• Exercise material:
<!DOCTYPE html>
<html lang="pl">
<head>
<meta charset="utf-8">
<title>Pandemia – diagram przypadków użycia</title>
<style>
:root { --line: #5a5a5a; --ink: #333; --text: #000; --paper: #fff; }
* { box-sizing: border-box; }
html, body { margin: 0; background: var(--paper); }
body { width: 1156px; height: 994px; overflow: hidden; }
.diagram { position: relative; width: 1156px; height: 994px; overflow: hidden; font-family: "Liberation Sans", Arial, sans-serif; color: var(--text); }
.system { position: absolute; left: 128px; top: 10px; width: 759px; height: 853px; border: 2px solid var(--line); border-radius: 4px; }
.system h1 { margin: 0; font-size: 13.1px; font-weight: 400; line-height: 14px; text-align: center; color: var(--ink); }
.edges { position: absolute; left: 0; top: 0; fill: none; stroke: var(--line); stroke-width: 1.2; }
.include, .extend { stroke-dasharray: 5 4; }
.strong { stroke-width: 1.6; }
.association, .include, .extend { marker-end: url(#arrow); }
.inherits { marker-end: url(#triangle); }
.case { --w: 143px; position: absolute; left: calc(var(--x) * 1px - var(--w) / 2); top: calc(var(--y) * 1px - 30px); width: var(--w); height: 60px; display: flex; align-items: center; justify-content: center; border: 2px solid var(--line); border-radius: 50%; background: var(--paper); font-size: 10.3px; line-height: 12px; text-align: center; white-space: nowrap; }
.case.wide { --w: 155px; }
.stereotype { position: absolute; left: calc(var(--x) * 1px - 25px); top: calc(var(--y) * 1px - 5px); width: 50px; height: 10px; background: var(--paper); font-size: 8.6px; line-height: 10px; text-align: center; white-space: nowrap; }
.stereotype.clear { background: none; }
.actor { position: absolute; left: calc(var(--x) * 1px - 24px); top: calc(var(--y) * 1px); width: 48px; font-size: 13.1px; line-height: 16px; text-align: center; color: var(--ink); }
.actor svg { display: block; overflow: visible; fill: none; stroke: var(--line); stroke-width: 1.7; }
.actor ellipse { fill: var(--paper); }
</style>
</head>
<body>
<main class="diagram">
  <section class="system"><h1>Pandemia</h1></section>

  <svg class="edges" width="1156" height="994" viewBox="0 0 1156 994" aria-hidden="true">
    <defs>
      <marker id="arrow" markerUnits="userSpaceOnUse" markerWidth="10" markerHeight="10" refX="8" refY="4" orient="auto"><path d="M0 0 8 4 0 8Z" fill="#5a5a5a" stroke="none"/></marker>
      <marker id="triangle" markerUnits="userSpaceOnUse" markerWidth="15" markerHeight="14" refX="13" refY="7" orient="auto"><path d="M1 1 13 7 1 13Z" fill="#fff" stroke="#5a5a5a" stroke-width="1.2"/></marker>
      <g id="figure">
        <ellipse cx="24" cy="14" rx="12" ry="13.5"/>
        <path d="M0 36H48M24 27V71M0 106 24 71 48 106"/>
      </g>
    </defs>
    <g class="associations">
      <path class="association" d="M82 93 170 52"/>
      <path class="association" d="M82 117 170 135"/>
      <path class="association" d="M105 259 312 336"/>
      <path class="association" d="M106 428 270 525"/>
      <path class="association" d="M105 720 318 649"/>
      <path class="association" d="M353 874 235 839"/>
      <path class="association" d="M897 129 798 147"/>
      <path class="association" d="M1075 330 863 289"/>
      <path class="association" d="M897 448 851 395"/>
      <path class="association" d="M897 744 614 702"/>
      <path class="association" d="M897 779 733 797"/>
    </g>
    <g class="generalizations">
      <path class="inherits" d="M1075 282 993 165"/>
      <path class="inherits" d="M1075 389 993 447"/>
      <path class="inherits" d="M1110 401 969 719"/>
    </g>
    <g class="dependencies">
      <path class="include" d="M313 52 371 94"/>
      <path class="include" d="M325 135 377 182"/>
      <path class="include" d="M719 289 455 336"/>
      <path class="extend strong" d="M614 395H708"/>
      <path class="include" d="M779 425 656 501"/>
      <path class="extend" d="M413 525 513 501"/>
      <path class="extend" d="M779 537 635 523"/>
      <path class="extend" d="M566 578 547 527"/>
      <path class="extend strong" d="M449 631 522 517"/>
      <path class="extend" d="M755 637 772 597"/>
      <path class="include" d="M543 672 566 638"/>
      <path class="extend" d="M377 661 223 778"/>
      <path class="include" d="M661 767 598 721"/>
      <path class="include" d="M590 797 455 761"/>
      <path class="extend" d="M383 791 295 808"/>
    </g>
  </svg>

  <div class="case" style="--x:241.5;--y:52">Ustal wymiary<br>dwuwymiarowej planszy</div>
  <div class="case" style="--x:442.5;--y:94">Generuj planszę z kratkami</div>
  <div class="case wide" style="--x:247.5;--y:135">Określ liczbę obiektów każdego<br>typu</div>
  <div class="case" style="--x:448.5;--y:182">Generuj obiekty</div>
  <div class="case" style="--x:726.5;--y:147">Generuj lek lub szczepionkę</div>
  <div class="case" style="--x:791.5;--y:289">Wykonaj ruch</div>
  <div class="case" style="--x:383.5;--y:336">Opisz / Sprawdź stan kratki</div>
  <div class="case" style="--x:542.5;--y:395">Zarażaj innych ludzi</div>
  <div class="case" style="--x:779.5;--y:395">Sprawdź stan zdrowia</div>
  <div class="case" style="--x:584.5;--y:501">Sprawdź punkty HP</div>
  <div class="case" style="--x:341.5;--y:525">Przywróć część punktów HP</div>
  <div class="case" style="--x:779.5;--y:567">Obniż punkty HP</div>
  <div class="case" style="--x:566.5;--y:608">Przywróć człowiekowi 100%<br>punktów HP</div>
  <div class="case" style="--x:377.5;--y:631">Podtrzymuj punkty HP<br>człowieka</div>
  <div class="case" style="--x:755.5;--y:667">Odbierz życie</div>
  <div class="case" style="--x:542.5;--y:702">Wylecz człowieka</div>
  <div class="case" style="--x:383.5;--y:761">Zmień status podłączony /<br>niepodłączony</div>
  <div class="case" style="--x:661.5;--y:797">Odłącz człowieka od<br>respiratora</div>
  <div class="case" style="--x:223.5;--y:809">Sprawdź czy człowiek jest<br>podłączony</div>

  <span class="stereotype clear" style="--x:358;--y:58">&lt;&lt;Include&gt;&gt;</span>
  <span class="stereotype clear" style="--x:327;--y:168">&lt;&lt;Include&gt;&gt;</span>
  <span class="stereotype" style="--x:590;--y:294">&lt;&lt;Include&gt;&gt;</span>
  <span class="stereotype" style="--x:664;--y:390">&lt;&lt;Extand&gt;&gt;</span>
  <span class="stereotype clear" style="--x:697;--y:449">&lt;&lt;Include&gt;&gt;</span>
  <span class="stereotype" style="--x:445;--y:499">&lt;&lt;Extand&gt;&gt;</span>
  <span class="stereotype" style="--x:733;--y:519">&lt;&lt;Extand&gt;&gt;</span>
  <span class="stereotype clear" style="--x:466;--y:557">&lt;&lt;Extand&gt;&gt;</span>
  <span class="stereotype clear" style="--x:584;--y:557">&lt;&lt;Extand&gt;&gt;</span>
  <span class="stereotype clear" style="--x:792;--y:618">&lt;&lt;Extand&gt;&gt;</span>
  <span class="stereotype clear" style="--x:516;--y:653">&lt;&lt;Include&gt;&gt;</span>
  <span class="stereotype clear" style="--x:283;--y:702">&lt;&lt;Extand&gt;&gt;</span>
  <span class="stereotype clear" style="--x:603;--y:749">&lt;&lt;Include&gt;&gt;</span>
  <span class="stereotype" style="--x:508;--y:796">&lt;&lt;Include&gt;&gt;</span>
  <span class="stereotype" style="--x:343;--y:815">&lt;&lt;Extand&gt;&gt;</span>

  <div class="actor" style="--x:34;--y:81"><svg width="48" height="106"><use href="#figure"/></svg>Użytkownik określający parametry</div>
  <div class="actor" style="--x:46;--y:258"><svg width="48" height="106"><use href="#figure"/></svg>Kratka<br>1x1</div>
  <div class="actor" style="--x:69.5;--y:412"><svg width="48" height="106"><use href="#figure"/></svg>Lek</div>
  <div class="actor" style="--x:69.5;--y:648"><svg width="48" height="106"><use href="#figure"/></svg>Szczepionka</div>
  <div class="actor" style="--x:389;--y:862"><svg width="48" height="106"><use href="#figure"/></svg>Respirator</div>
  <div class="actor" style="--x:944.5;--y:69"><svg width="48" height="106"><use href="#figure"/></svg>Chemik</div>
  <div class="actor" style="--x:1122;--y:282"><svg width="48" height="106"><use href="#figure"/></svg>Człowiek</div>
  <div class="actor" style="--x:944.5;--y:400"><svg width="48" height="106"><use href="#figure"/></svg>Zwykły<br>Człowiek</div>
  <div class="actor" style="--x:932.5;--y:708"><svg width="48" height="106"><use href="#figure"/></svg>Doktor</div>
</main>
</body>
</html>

* * *

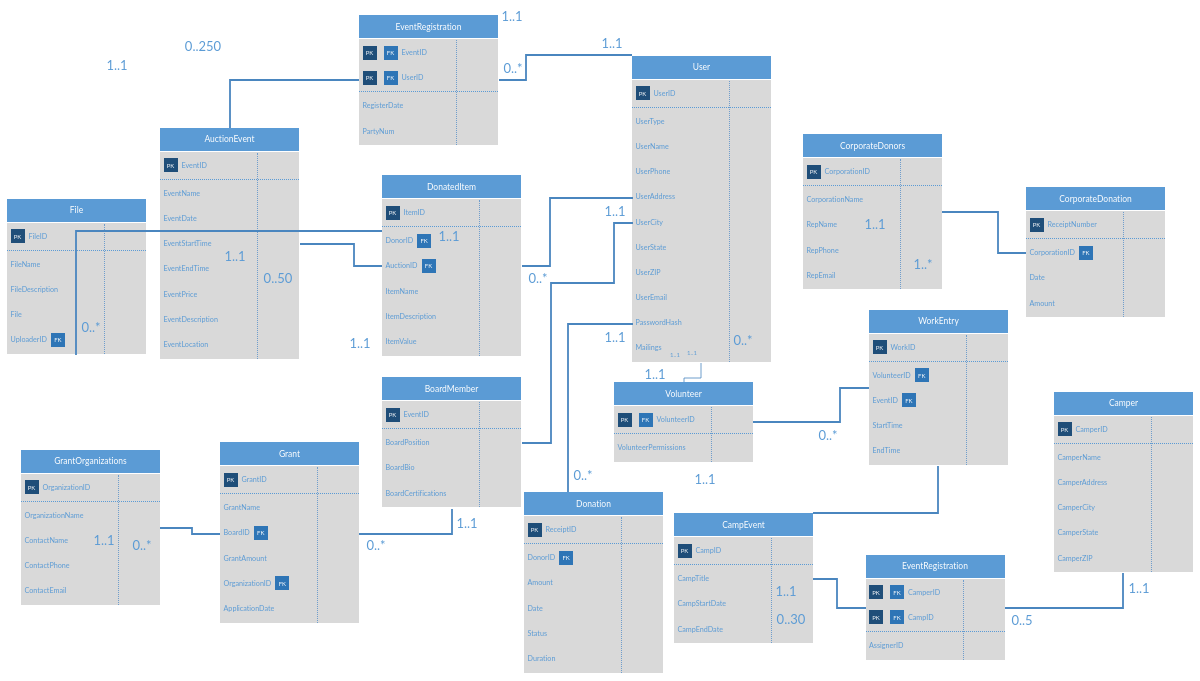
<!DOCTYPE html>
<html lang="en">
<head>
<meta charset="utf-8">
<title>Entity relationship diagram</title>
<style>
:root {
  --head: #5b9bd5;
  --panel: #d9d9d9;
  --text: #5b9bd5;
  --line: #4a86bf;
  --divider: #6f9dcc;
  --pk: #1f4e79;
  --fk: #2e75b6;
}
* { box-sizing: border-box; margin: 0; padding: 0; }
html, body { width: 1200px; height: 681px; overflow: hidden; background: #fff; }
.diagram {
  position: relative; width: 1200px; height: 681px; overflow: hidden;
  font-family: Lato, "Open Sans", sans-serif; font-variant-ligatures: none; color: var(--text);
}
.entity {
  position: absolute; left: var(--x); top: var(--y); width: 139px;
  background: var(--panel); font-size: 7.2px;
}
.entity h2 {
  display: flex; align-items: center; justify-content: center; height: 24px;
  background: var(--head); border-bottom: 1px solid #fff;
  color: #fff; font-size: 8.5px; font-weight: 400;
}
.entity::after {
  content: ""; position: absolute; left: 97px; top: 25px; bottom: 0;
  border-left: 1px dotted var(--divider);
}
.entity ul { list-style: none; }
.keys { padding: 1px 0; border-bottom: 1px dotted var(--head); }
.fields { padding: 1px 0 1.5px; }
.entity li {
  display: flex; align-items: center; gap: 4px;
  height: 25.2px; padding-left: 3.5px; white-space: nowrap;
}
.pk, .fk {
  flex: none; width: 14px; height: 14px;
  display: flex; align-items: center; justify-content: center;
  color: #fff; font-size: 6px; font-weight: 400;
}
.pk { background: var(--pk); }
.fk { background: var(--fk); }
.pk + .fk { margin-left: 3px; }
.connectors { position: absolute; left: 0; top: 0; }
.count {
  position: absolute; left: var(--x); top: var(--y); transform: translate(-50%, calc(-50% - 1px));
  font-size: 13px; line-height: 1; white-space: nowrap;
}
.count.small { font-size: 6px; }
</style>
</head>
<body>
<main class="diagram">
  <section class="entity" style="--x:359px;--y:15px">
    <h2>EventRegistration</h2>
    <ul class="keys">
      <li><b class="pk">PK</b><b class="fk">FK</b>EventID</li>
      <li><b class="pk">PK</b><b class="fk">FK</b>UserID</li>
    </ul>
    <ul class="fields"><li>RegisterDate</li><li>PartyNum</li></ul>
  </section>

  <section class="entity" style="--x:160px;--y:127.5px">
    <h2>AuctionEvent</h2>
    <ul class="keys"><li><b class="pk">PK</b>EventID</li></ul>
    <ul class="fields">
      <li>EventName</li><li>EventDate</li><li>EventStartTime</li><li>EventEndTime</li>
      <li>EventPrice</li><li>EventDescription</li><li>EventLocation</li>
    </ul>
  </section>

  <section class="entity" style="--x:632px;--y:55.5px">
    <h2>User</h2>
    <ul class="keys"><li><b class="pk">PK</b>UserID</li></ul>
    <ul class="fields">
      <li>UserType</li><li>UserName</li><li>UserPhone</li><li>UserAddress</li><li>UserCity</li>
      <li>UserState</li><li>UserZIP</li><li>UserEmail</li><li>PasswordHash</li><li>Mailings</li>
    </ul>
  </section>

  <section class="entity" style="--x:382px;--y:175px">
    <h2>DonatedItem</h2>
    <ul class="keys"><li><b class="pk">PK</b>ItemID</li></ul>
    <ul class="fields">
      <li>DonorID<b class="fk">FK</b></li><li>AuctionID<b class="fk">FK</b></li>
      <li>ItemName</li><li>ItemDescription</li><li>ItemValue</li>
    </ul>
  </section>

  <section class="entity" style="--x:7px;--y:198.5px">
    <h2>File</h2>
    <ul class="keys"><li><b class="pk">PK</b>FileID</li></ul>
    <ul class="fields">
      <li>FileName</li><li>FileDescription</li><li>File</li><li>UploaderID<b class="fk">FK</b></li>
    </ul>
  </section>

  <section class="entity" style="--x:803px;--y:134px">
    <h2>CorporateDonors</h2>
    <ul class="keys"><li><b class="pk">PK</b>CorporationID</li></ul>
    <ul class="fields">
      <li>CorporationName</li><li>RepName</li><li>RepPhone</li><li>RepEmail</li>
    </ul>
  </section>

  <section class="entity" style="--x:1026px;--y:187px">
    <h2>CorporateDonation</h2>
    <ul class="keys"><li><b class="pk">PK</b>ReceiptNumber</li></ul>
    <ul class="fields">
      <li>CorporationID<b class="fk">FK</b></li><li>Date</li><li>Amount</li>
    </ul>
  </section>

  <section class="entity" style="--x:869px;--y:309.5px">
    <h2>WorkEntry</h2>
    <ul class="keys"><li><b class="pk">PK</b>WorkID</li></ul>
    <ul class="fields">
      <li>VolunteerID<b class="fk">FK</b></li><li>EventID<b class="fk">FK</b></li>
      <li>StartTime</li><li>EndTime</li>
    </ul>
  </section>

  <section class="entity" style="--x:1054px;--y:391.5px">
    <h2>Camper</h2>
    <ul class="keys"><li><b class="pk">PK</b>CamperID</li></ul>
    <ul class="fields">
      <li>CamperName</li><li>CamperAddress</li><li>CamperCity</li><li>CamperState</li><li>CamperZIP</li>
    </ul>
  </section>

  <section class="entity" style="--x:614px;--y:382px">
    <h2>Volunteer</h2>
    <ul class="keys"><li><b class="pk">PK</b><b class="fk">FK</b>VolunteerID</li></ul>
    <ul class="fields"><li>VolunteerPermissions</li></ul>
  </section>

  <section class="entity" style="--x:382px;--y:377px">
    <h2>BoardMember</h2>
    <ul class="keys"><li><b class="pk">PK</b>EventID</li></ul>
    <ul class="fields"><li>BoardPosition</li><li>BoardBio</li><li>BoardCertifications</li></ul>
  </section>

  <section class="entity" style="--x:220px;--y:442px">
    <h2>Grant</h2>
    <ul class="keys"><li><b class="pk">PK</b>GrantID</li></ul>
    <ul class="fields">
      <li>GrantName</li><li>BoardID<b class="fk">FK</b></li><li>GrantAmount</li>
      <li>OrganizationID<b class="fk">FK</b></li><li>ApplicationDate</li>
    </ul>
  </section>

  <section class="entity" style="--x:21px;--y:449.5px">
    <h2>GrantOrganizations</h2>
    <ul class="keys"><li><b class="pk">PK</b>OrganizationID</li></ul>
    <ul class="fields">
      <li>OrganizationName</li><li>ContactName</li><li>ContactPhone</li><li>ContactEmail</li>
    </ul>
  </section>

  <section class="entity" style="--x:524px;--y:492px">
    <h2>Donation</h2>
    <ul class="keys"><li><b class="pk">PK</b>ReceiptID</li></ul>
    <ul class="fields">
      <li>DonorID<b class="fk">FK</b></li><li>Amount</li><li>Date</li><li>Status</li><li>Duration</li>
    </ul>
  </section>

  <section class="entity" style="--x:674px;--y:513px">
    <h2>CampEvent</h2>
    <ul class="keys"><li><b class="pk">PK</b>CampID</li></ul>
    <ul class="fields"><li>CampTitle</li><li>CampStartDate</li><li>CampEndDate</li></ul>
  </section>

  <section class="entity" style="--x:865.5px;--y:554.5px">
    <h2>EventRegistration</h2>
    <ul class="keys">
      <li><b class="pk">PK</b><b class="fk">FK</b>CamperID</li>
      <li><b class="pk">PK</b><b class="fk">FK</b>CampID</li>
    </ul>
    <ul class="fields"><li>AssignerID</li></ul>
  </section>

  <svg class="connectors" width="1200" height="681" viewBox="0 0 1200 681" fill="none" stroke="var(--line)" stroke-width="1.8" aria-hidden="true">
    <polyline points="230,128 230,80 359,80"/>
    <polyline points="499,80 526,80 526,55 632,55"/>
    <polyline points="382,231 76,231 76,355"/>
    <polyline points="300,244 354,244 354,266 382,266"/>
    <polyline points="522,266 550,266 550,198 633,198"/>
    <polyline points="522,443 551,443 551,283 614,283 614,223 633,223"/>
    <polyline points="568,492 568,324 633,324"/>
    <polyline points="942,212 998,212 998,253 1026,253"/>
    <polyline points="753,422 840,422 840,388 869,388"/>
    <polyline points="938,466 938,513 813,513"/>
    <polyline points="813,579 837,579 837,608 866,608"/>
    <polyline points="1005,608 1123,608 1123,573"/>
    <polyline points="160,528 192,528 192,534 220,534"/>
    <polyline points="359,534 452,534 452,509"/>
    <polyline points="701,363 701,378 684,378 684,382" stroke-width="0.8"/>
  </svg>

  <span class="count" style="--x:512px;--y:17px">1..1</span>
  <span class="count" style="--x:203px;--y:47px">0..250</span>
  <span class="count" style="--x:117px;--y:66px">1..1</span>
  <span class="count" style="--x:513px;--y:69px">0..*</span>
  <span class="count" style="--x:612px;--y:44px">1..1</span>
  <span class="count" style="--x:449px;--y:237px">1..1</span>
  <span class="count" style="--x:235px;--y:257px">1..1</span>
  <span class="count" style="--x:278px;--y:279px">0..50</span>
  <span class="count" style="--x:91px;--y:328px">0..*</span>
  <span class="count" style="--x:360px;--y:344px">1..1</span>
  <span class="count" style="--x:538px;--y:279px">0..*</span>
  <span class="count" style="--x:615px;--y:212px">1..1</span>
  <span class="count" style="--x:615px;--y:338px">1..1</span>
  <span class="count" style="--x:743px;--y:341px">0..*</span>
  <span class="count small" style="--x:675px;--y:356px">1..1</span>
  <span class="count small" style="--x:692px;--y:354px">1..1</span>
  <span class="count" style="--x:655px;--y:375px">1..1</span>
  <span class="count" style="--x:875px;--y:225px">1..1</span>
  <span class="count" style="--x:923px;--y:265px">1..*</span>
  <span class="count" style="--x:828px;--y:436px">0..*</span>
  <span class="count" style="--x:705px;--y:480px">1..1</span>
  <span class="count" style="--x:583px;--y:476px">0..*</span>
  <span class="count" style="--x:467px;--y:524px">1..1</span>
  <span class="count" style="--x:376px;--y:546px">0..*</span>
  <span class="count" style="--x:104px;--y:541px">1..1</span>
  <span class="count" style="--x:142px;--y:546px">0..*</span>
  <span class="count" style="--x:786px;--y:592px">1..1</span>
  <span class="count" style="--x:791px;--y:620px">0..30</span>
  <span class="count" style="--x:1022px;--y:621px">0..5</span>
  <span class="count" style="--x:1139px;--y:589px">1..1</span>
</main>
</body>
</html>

• What is required:
Once you have counted the lines of the data that contain the word "CorporationID", please reply with that number alone.

• Task answer:
2